■ **Your instructions**:
From the data that follows, copy every line with the string "shown".

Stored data

↓↓↓

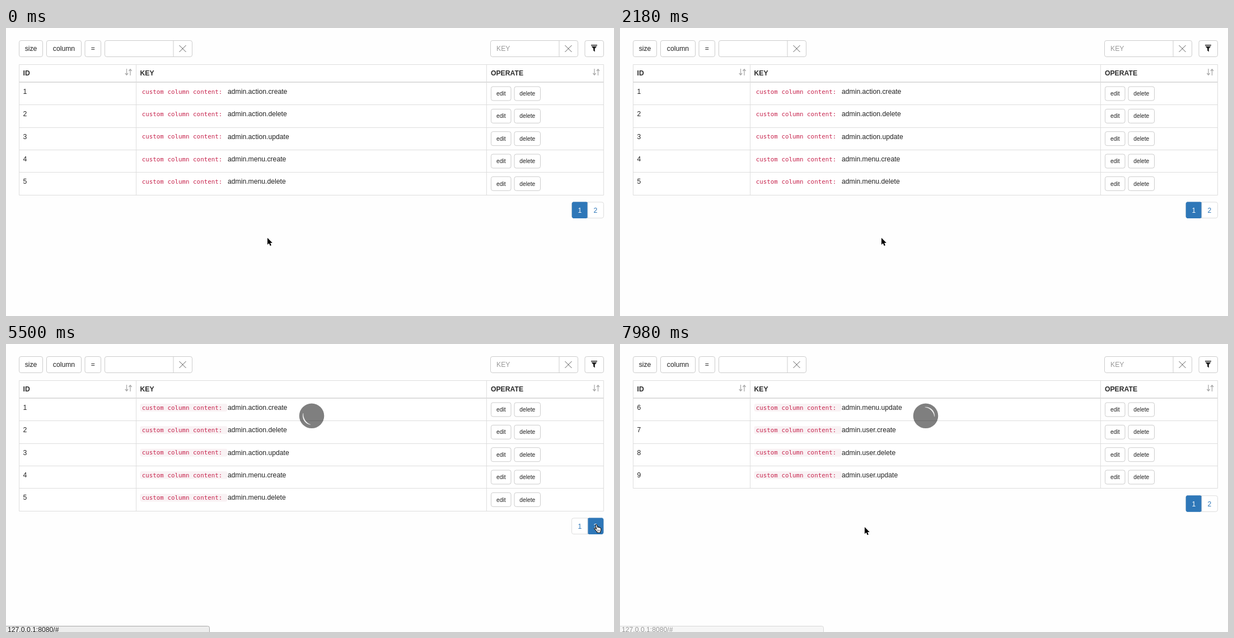
An HTML page for the animation above (8000 ms loop, 1086x516 px).

```html
<!DOCTYPE html>
<html lang="en">
<head>
<meta charset="utf-8">
<title>Data table</title>
<style>
html, body { margin: 0; width: 100%; height: 100%; overflow: hidden; background: #fefefe; }
svg { display: block; width: 100%; height: 100%; }
text { font-family: "Liberation Sans", Arial, sans-serif; font-size: 12.2px; fill: #222; white-space: pre; }
.code { font-family: "DejaVu Sans Mono", monospace; font-size: 10.85px; fill: #c7254e; }
.bold { font-weight: bold; fill: #2b2b2b; }
.small { font-size: 10.3px; }
.mid { text-anchor: middle; }
</style>
</head>
<body>
<svg id="stage" viewBox="0 0 1086 516"></svg>
<script>
const LOOP = 8000, ROW = 40.35, TOP = 97;
const KEYS = ['action', 'menu', 'user'].flatMap(o => ['create', 'delete', 'update'].map(v => `admin.${o}.${v}`));

// Pointer steps: time, x, y, shape
const POINTER = [
  [0, 467, 376, 'arrow'], [2810, 343, 238, 'arrow'], [2960, 272, 137, 'arrow'],
  [3230, 255, 122, 'arrow'], [3340, 248, 98, 'arrow'], [3430, 258, 79, 'arrow'],
  [3700, 330, 88, 'arrow'], [3780, 410, 95, 'arrow'], [3870, 486, 102, 'arrow'],
  [4050, 600, 120, 'arrow'], [4140, 730, 150, 'arrow'], [4220, 860, 180, 'arrow'],
  [4310, 983, 208, 'arrow'], [4490, 1010, 240, 'arrow'], [4600, 1045, 280, 'arrow'],
  [4700, 1054, 302, 'arrow'], [4820, 1050, 323, 'hand'],
  [6860, 1044, 310, 'hand'], [6960, 1033, 296, 'hand'], [7060, 1022, 284, 'hand'], [7150, 1019, 282, 'hand'],
  [7700, 900, 305, 'arrow'], [7790, 700, 320, 'arrow'], [7890, 520, 330, 'arrow'], [7980, 437, 328, 'arrow']
];

// Loading periods: shown from, first step, last step, step count, hidden at
const LOADS = [
  [1160, 1310, 2090, 10, 2180],
  [5380, 5380, 6140, 9, 6320],
  [7420, 7420, 7980, 7, LOOP]
];

const rect = (x, y, w, h, fill, stroke = 'none', r = 0) =>
  `<rect x="${x}" y="${y}" width="${w}" height="${h}" rx="${r}" fill="${fill}" stroke="${stroke}"/>`;
const text = (x, y, s, cls = '', fill = '') =>
  `<text x="${x}" y="${y}" class="${cls}"${fill && ` style="fill:${fill}"`}>${s}</text>`;
const path = (d, stroke, width = 1, fill = 'none', more = '') =>
  `<path d="${d}" fill="${fill}" stroke="${stroke}" stroke-width="${width}" ${more}/>`;
const button = (x, y, w, h, label, cls = '') =>
  rect(x, y, w, h, '#fff', '#ccc', 3.4) + text(x + w / 2, y + h / 2 + (cls ? 3.6 : 4.3), label, 'mid ' + cls);
const cross = (x, y) => path(`M${x - 6} ${y - 6}l12 12m0-12l-12 12`, '#444', 0.9);

function searchBox(x, hint) {
  return rect(x, 22.5, 156, 29, '#fff', '#ccc', 3.4) + path(`M${x + 122.5} 22.5v29`, '#ccc') +
    text(x + 10.5, 41.2, hint, '', '#999') + cross(x + 139, 37);
}

const sortIcon = x => path(`M${x} 73v11m-2.6-3l2.6 3.2l2.6-3.2M${x + 6.5} 85v-11m-2.6 3l2.6-3.2l2.6 3.2`, '#aaa', 1.3);

function toolbar() {
  return button(23.5, 22.5, 42, 29, 'size') + button(72.5, 22.5, 62, 29, 'column') +
    button(141, 22.5, 28.5, 29, '=') + searchBox(176.5, '') + searchBox(865.5, 'KEY') +
    button(1034, 22.5, 33.5, 29, '') +
    path('M1045 30h11v1.6h-11zM1045.6 32.8h9.8l-3.5 4.2v5.4l-2.8-1.8v-3.6z', 'none', 0, '#222');
}

function table(first, count, hover, tinted) {
  const bottom = TOP + count * ROW;
  let out = rect(23.5, 65.5, 1044, bottom - 65.5, '#fff');
  for (let i = 0; i < count; i++) {
    const y = TOP + i * ROW, id = first + i;
    if (i === hover) out += rect(24, y + 1, 1043, ROW - 1, '#f3f3f3');
    if (tinted) out += rect(239.5, y + 10, 156, 14, '#f9f2f4', 'none', 3.4);
    out += text(30.5, y + 21, id) + text(242.7, y + 20.6, 'custom column content:', 'code') +
      text(396, y + 21, KEYS[id - 1]) +
      button(866.5, y + 8, 35.5, 25, 'edit', 'small') + button(908, y + 8, 46.5, 25, 'delete', 'small') +
      path(`M23.5 ${Math.round(y + ROW) + 0.5}H1067.5`, '#ddd');
  }
  const end = Math.round(bottom) + 0.5;
  out += path(`M23.5 ${end}V65.5H1067.5V${end}M232.5 65.5V${end}M858.5 65.5V${end}`, '#ddd') +
    path('M23.5 97H1067.5', '#ddd', 2);
  return out + text(30.5, 85, 'ID', 'bold') + text(239.5, 85, 'KEY', 'bold') + text(866, 85, 'OPERATE', 'bold') +
    sortIcon(215.5) + sortIcon(1051);
}

function pager(y, active, hover) {
  const page = n => {
    const x = n === 1 ? 1010.5 : 1039, on = n === active;
    return on ? rect(x, y, 28.5, 28.5, '#2e77b8') : n === hover ? rect(x, y, 28.5, 28.5, '#eee') : '';
  };
  const label = n => text(n === 1 ? 1024.8 : 1053, y + 18.8, n, 'mid', n === active ? '#fff' : '#2e77b8');
  const x = active === 1 ? 1010.5 : 1039;
  return `<clipPath id="round">${rect(1010.5, y, 57, 28.5, '#000', 'none', 3.4)}</clipPath>` +
    rect(1010.5, y, 57, 28.5, '#fff', '#ddd', 3.4) + `<g clip-path="url(#round)">${page(1)}${page(2)}</g>` +
    path(`M1039 ${y}v28.5`, '#ddd') + path(`M${x + 2} ${y}h24.5m-24.5 28.5h24.5`, '#2e77b8') + label(1) + label(2);
}

function spinner(t) {
  const load = LOADS.find(l => t >= l[0] && t < l[4]);
  if (!load) return '';
  const [shown, from, to, steps] = load, gap = (to - from) / (steps - 1);
  const step = Math.min(steps - 1, Math.floor((t - from) / gap + 1e-6));
  const at = step < 0 ? shown : from + step * gap;
  const angle = 90 + 0.36 * (at - shown + 65);
  return `<circle cx="546" cy="128.8" r="22.3" opacity=".5"/>` +
    path('M10.2-12.1A15.8 15.8 0 0 1 10.2 12.1A20 20 0 0 0 10.2-12.1Z', '#fff', 0.3, '#fff',
      `transform="translate(546 128.8) rotate(${angle})"`);
}

function pointer([, x, y, shape]) {
  const body = shape === 'arrow'
    ? path('M0 0V12.2L2.8 9.6L4.8 14.2L6.9 13.3L5 8.9H8.8Z', '#fff', 1, '#000', 'paint-order="stroke"')
    : path('M4.6 8.4L3.2 2.4Q3 .6 4.3.6Q5.4.6 5.8 2L6.8 5.2Q8 4.4 8.8 5.6Q10 5 10.6 6.3Q12.3 5.8 12.6 7.6L12.8 10.4Q12.6 12 11.8 13V15H5.8V13.6Q4 12 2.8 10.2L.8 8.2Q.4 6.6 1.8 6.6Q3 6.8 4.6 8.4Z', '#111', 1.1, '#fff') +
      path('M6.6 9.6v3M8.4 9.6v3M10.2 9.6v3', '#333', 0.7);
  return `<g transform="translate(${x} ${y})">${body}</g>`;
}

function statusBar(t) {
  const alpha = t < 4920 ? 0 : t < 5030 ? 0.5 : t < 7980 ? 1 : 0.45;
  return alpha && `<g opacity="${alpha}">` +
    rect(-2, 505.5, 365.5, 20, '#ededed', '#a8a8a8', 3) + text(3, 516.3, '127.0.0.1:8080/#') + '</g>' || '';
}

function draw(t) {
  const cursor = POINTER.findLast(p => p[0] <= t), [, x, y, shape] = cursor;
  const blank = t >= 900 && t < 2180;
  const second = t >= 6230, count = second ? 4 : 5;
  const active = t >= 5380 && t < 7420 ? 2 : 1;
  const tinted = t >= 2960 && t < 6230 || t >= 6860;
  // The last row keeps its highlight briefly after the pointer leaves it
  const hover = shape === 'hand' || y < TOP || y > 305 ? -1 : Math.min(4, Math.floor((y - TOP) / ROW));
  const link = shape === 'hand' ? (x < 1039 ? 1 : second ? 0 : 2) : 0;
  const page = blank ? rect(23, 22, 1045, 319, '#fff')
    : toolbar() + table(second ? 6 : 1, count, hover, tinted) + pager(second ? 271.8 : 312, active, link);
  return page + spinner(t) + statusBar(t) + pointer(cursor);
}

const stage = document.getElementById('stage');
const start = performance.now();
let last = '';
function tick() {
  const next = draw((performance.now() - start) % LOOP);
  if (next !== last) stage.innerHTML = last = next;
  requestAnimationFrame(tick);
}
tick();
</script>
</body>
</html>
```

↑↑↑

■ **Answer to the exercise**:
// Loading periods: shown from, first step, last step, step count, hidden at
  const [shown, from, to, steps] = load, gap = (to - from) / (steps - 1);
  const at = step < 0 ? shown : from + step * gap;
  const angle = 90 + 0.36 * (at - shown + 65);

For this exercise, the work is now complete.